JERSEY CITY | Development Summary 2019

(thread is a work in progress)

This has been a banner year for construction in Jersey City. As of yesterday, 4,512 apartments of new construction have been issued building permits and started construction. That’s more than Manhattan and neck-and-neck with Brooklyn. For the first time probably since the 1920’s and 30’s, much of the new construction is in mid-rise 4-6 story buildings scattered throughout the city. But some mammoth high-rises have broken ground this year, too.

The 10 largest buildings to start so far this year (will add links eventually):

  • 25 Columbus Drive | 57 FLOORS | 750 Units
  • 331 Marin Blvd (184 Morgan) | 41 FLOORS | 482 Units
  • 1 Park View Avenue | 40 FLOORS | 452 Units
  • 700 Washington Blvd | 40 FLOORS | 336 Units
  • 331 Marin Blvd | 38 FLOORS | 507 Units
  • 88 Regent St | 32 FLOORS | 392 Units
  • 259 Coles St | 26 FLOORS x 2 | 350 Units
  • 55 Jordan Ave | 16 FLOORS | 267 Units
  • 175 Second St | 14 FLOORS | 159 Units
6 Likes

When is JC going to surpass Newark in population?

1 Like

I’d put good money on JC already being bigger than Newark, and I think we’ll see it reflected in the 2020 Census.

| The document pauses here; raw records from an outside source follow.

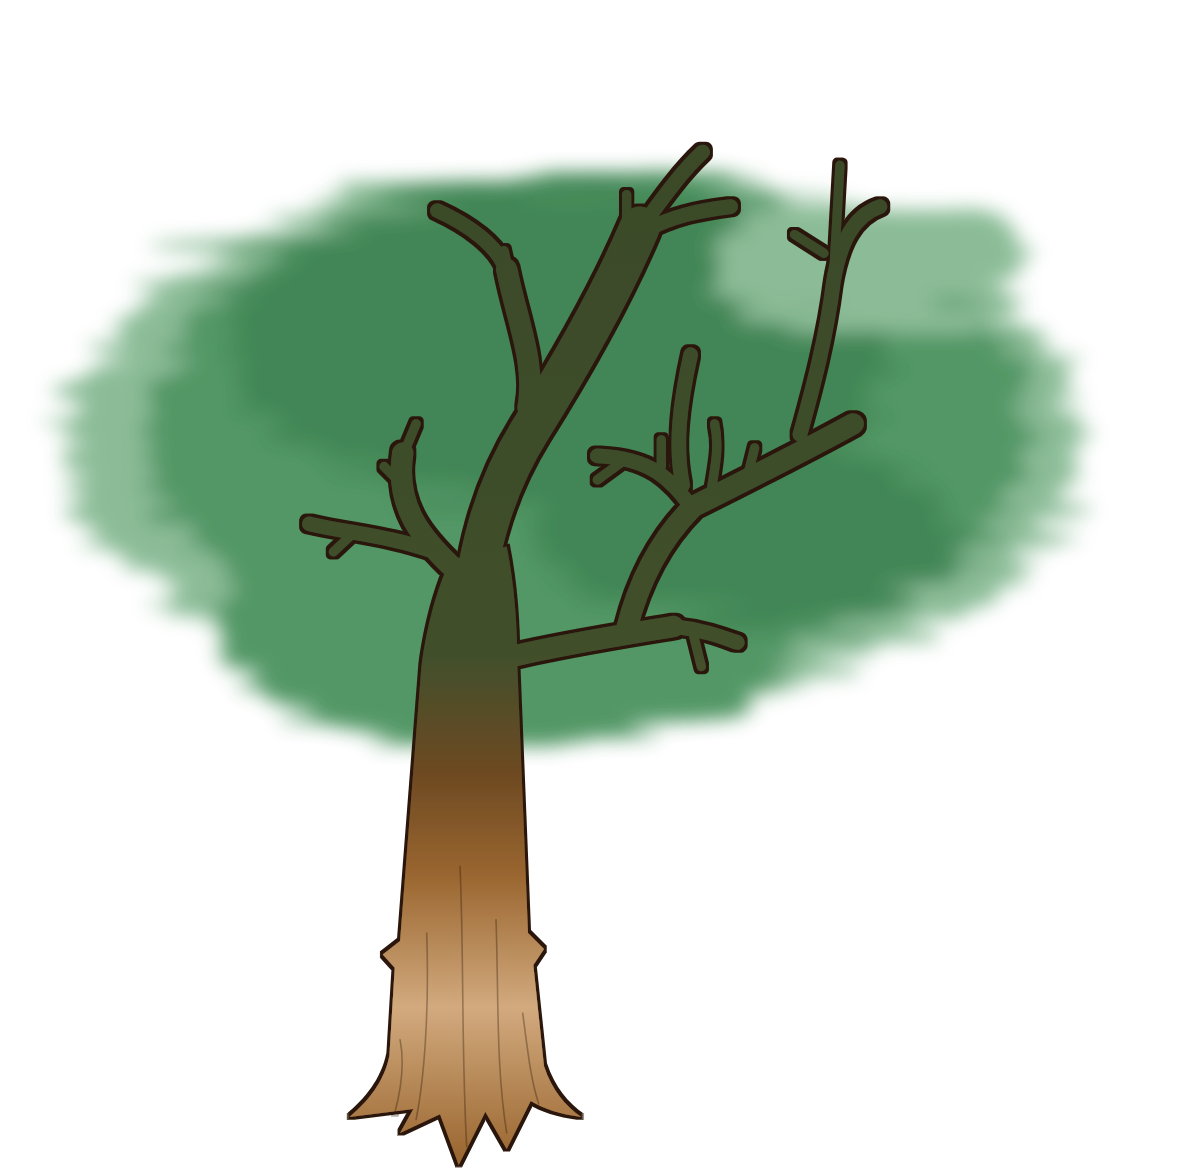
<!DOCTYPE html>
<html lang="en">
<head>
<meta charset="utf-8">
<title>Tree</title>
<style>
  :root {
    --paper: #ffffff;
    --leaf-deep: #2f7a45;
    --leaf-mid: #3f8c55;
    --leaf-light: #7fb58c;
    --bark-top: #3a4a28;
    --bark-mid: #6e4a22;
    --bark-warm: #9a6630;
    --bark-pale: #d2aa7e;
    --bark-line: #2a1608;
  }
  html, body {
    margin: 0;
    padding: 0;
    width: 1200px;
    height: 1173px;
    overflow: hidden;
    background: var(--paper);
  }
  .artboard {
    display: block;
    width: 1200px;
    height: 1173px;
  }
  .foliage-deep { fill: var(--leaf-deep); }
  .foliage-mid { fill: var(--leaf-mid); }
  .foliage-light { fill: var(--leaf-light); }
  .limb {
    fill: none;
    stroke: url(#bark-shade);
    stroke-linecap: round;
    stroke-linejoin: round;
  }
  .limb-xl { stroke-width: 30; }
  .limb-lg { stroke-width: 16; }
  .limb-md { stroke-width: 11; }
  .limb-sm { stroke-width: 7; }
  .trunk-body { fill: url(#bark-shade); }
  .grain {
    fill: none;
    stroke: var(--bark-line);
    stroke-width: 1.2;
    opacity: 0.35;
    stroke-linecap: round;
  }
</style>
</head>
<body>
<svg class="artboard" viewBox="0 0 900 880" xmlns="http://www.w3.org/2000/svg" role="img" aria-label="Painted tree with a soft green canopy">
  <defs>
    <linearGradient id="bark-shade" gradientUnits="userSpaceOnUse" x1="0" y1="110" x2="0" y2="870">
      <stop offset="0" stop-color="var(--bark-top)"/>
      <stop offset="0.5" stop-color="#40502c"/>
      <stop offset="0.62" stop-color="var(--bark-mid)"/>
      <stop offset="0.72" stop-color="var(--bark-warm)"/>
      <stop offset="0.85" stop-color="var(--bark-pale)"/>
      <stop offset="1" stop-color="var(--bark-warm)"/>
    </linearGradient>
    <filter id="brushed-canopy" x="-20%" y="-30%" width="140%" height="160%">
      <feTurbulence type="fractalNoise" baseFrequency="0.005 0.09" numOctaves="3" seed="4" result="streaks"/>
      <feDisplacementMap in="SourceGraphic" in2="streaks" scale="70" xChannelSelector="R" yChannelSelector="G" result="brushed"/>
      <feGaussianBlur in="brushed" stdDeviation="7"/>
    </filter>
    <filter id="inked-edge" x="-10%" y="-10%" width="120%" height="120%">
      <feMorphology in="SourceAlpha" operator="dilate" radius="2.2" result="grown"/>
      <feFlood flood-color="#2a1608"/>
      <feComposite in2="grown" operator="in" result="ink"/>
      <feMerge>
        <feMergeNode in="ink"/>
        <feMergeNode in="SourceGraphic"/>
      </feMerge>
    </filter>
  </defs>

  <g class="canopy" filter="url(#brushed-canopy)" opacity="0.9">
    <ellipse class="foliage-light" cx="430" cy="330" rx="380" ry="200"/>
    <ellipse class="foliage-mid" cx="440" cy="320" rx="330" ry="190"/>
    <ellipse class="foliage-deep" cx="420" cy="260" rx="250" ry="120"/>
    <ellipse class="foliage-mid" cx="380" cy="470" rx="220" ry="90"/>
    <ellipse class="foliage-deep" cx="560" cy="400" rx="160" ry="70"/>
    <ellipse class="foliage-light" cx="650" cy="200" rx="120" ry="50"/>
  </g>

  <g class="tree" filter="url(#inked-edge)">
    <path class="trunk-body" d="M262,838 C276,826 288,812 292,792 L296,726 L287,716 L300,706 L316,500 C320,470 328,440 338,420 L380,410 C386,440 388,470 388,500 L396,700 L408,712 L400,724 L408,800 C414,818 424,830 436,838 C420,836 408,832 398,826 L380,862 L364,834 L344,874 L330,836 L300,850 L310,832 Z"/>
    <path class="limb limb-xl" d="M352,480 C356,420 368,370 398,322 C428,274 458,222 480,170"/>
    <path class="limb limb-lg" d="M342,428 C316,404 296,380 302,340 M396,306 C402,272 388,242 380,202 M470,472 C480,432 498,402 520,380 C560,360 600,340 640,318 M386,492 C430,482 470,476 505,470"/>
    <path class="limb limb-md" d="M326,414 C292,402 262,400 232,393 M380,204 C374,184 350,168 328,158 M480,172 C496,150 510,130 527,114 M482,174 C504,162 524,158 548,155 M520,382 C504,362 492,344 448,342 M600,326 C610,290 620,252 625,212 C630,182 640,162 660,155 M505,470 C526,472 542,478 553,482 M512,364 C506,334 510,302 518,266"/>
    <path class="limb limb-sm" d="M302,342 L312,318 M300,362 L288,350 M265,400 L250,414 M382,206 L378,188 M470,176 L470,146 M520,476 L526,500 M532,376 C536,352 540,336 536,318 M625,212 L630,124 M618,190 L596,176 M470,344 L448,360 M560,360 L566,336 M496,350 L496,330"/>
    <path class="grain" d="M320,700 C322,760 318,810 312,840 M345,650 C348,720 346,790 350,860 M372,690 C374,750 372,800 380,850 M300,780 C304,800 300,820 296,835 M392,760 C396,790 398,810 404,828"/>
  </g>
</svg>
</body>
</html>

One of the input factors to the Census Bureau’s Population Estimates Program is construction permits data from the Census Building Permits Survey. They use this to estimate population growth. But I’ve spoken to people at the Census offices and at the NJ State Department of Community Affairs who tell me that the Census’s BPS data is not reliable for NJ because of reporting quirks. People at NJ DCA told me that 25 Columbus Drive’s 750 units won’t be reflected in the Census’s permits data, for instance.

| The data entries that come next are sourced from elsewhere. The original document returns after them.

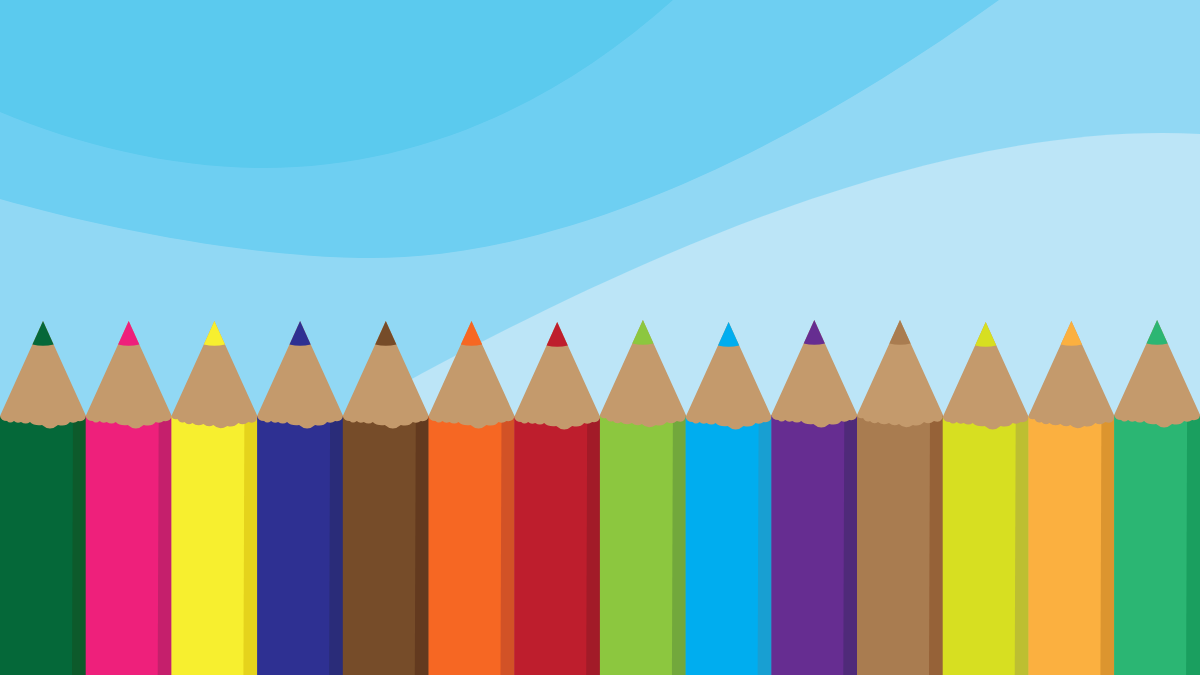
<!DOCTYPE html>
<html lang="en">
<head>
<meta charset="utf-8">
<title>Coloured pencils</title>
<style>
:root {
  --sky-deep: #5bcaee;
  --sky-mid: #6ecff2;
  --sky-light: #91d8f4;
  --sky-pale: #bce5f7;
  --wood: #c49a6c;
}
html, body { margin: 0; height: 100%; overflow: hidden; }
svg { display: block; width: 1200px; height: 675px; }
.sky-deep { fill: var(--sky-deep); }
.sky-mid { fill: var(--sky-mid); }
.sky-light { fill: var(--sky-light); }
.sky-pale { fill: var(--sky-pale); }
.wood { fill: var(--wood); }
.body, .lead { fill: var(--paint); }
.shade { fill: var(--side); }
.forest { --paint: #056839; --side: #0d5a2b; }
.pink { --paint: #ee207b; --side: #c51f6c; }
.yellow { --paint: #f7ef2f; --side: #e5d31c; }
.navy { --paint: #2e3092; --side: #2a2c79; }
.brown { --paint: #764c29; --side: #633a1f; }
.orange { --paint: #f66723; --side: #d25226; }
.red { --paint: #be1e2d; --side: #a21b28; }
.lime { --paint: #8cc73f; --side: #72a83c; }
.cyan { --paint: #00adef; --side: #189fd2; }
.purple { --paint: #662d91; --side: #4f2a79; }
.tan { --paint: #a97c50; --side: #966238; }
.citron { --paint: #d7df21; --side: #bdbf31; }
.amber { --paint: #fbb040; --side: #dc952f; }
.green { --paint: #2bb673; --side: #1a9f5f; }
</style>
</head>
<body>
<svg viewBox="0 0 1200 675" role="img" aria-label="A row of fourteen coloured pencils against wavy blue bands">
  <defs>
    <g id="barrel">
      <rect class="body" y="416" width="86" height="264"/>
      <polygon class="shade" points="73,416 86,416 86,680 72,680"/>
    </g>
    <path id="lead" class="lead" d="M43 321L53.6 344.500Q43 347 32.400 344.500Z"/>
    <g id="pencil-a">
      <use href="#barrel"/>
      <path class="wood" d="M43 321L86 416Q85 422 78 421Q74 424 70 422Q66 427 58 425Q50 432 42 425Q34 426 30 422Q26 425 21 422Q17 424 14 421Q10 424 7 421Q1 421 0 416Z"/>
      <use href="#lead"/>
    </g>
    <g id="pencil-b">
      <use href="#barrel"/>
      <path class="wood" d="M43 321L86 416Q85 425 77 422Q72 426 67 423Q62 428 56 426Q48 431 42 425Q37 428 32 424Q26 427 21 423Q17 426 13 422Q9 424 6 419Q1 420 0 416Z"/>
      <use href="#lead"/>
    </g>
  </defs>

  <g id="sky">
    <rect class="sky-light" width="1200" height="675"/>
    <path class="sky-mid" d="M0 0H999C790 151 560 262 360 258C240 256 95 226 0 199Z"/>
    <path class="sky-deep" d="M0 0H673C550 110 410 168 264 168C175 168 80 146 0 112Z"/>
    <path class="sky-pale" d="M330 425C660 235 960 121 1200 134V450H330Z"/>
  </g>

  <g id="pencils">
    <use class="forest" href="#pencil-a"/>
    <use class="pink" href="#pencil-a" x="85.7"/>
    <use class="yellow" href="#pencil-b" x="171.4"/>
    <use class="navy" href="#pencil-a" x="257.1"/>
    <use class="brown" href="#pencil-a" x="342.8"/>
    <use class="orange" href="#pencil-a" x="428.5"/>
    <use class="red" href="#pencil-a" x="514.2" y="1"/>
    <use class="lime" href="#pencil-b" x="599.9" y="-1"/>
    <use class="cyan" href="#pencil-a" x="685.6" y="1"/>
    <use class="purple" href="#pencil-a" x="771.3" y="-1"/>
    <use class="tan" href="#pencil-b" x="857" y="-1"/>
    <use class="citron" href="#pencil-a" x="942.7" y="1"/>
    <use class="amber" href="#pencil-b" x="1028.4"/>
    <use class="green" href="#pencil-a" x="1114.1" y="-1"/>
  </g>
</svg>
</body>
</html>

My own analysis of building permits in Jersey City shows that the Building Permits Survey data has missed over 6,000 apartments constructed in Jersey City since 2010. That’s easily 8,000 to 12,000 residents not reflected in the Census estimates, enough to put JC over Newark.

4 Likes

Is there any big residential plans for Newark in the pipeline?

1 Like

A lot of plans and ideas, not much in the way of real shovels in the ground other than a couple of midrises a year. Construction is expensive and the demand isn’t really there to recoup the costs, as far as i can tell.

1 Like

The West Side and Journal Square areas are the next big centers of development this coming decade. Let’s hope they also improve public transit to keep up with the rise of people moving in.

3 Likes

I don’t understand how they can call it a “study” when it’s just a bunch of subjective impressions and hype from a real estate agent and his son. No data at all. Plus a couple of gradients they made on a map in photoshop. :man_shrugging:

Also this map came out in 2019 and Jersey Digs is “reporting” on it in November. Jersey Digs is just so basic :roll_eyes:

Sorry, not digging on you, the726, I just have this reaction too often when I see a JerseyDigs link.

1 Like

No, you’re absolutely right. I didn’t fully read into that when I saw the article. Yes, lately JD has been late on certain news about the city too, or inaccurate or sensational pieces meant to just be clickbait. It’s not much of a study as it is just a map from realtors. But I do think they’re right about some of the areas on it. I unlinked the article and the report. I was planning on making some graphics on the west side developments and the journal square ones. I’ll share it here.

3 Likes

Would love to see it. Really appreciate your posts here!

1 Like